Prompt »
In this exercise, return each entry exactly as given.

-------

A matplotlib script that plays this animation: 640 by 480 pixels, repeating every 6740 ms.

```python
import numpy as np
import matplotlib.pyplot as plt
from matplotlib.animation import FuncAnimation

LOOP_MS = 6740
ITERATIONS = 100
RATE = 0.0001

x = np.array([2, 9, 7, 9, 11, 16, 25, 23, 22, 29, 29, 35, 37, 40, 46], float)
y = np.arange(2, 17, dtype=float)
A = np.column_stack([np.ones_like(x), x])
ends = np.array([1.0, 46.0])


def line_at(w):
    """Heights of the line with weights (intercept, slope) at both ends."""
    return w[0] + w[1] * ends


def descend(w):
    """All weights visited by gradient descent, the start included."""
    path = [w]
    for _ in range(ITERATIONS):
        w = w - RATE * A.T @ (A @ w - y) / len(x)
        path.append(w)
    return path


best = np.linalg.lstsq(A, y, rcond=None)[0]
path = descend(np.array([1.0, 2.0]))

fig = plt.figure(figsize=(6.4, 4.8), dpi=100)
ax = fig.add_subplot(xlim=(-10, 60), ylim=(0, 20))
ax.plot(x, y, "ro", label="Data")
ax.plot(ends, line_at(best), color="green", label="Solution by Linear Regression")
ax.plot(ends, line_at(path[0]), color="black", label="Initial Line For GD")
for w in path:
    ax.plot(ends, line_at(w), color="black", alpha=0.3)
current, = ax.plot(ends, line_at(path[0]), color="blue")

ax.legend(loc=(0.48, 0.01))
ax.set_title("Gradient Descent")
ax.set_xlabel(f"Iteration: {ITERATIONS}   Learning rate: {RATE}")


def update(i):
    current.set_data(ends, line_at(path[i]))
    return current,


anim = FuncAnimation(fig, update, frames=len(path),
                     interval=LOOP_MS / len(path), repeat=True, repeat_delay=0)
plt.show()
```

-------

Exercise result »
A matplotlib script that plays this animation: 640 by 480 pixels, repeating every 6740 ms.

```python
import numpy as np
import matplotlib.pyplot as plt
from matplotlib.animation import FuncAnimation

LOOP_MS = 6740
ITERATIONS = 100
RATE = 0.0001

x = np.array([2, 9, 7, 9, 11, 16, 25, 23, 22, 29, 29, 35, 37, 40, 46], float)
y = np.arange(2, 17, dtype=float)
A = np.column_stack([np.ones_like(x), x])
ends = np.array([1.0, 46.0])


def line_at(w):
    """Heights of the line with weights (intercept, slope) at both ends."""
    return w[0] + w[1] * ends


def descend(w):
    """All weights visited by gradient descent, the start included."""
    path = [w]
    for _ in range(ITERATIONS):
        w = w - RATE * A.T @ (A @ w - y) / len(x)
        path.append(w)
    return path


best = np.linalg.lstsq(A, y, rcond=None)[0]
path = descend(np.array([1.0, 2.0]))

fig = plt.figure(figsize=(6.4, 4.8), dpi=100)
ax = fig.add_subplot(xlim=(-10, 60), ylim=(0, 20))
ax.plot(x, y, "ro", label="Data")
ax.plot(ends, line_at(best), color="green", label="Solution by Linear Regression")
ax.plot(ends, line_at(path[0]), color="black", label="Initial Line For GD")
for w in path:
    ax.plot(ends, line_at(w), color="black", alpha=0.3)
current, = ax.plot(ends, line_at(path[0]), color="blue")

ax.legend(loc=(0.48, 0.01))
ax.set_title("Gradient Descent")
ax.set_xlabel(f"Iteration: {ITERATIONS}   Learning rate: {RATE}")


def update(i):
    current.set_data(ends, line_at(path[i]))
    return current,


anim = FuncAnimation(fig, update, frames=len(path),
                     interval=LOOP_MS / len(path), repeat=True, repeat_delay=0)
plt.show()
```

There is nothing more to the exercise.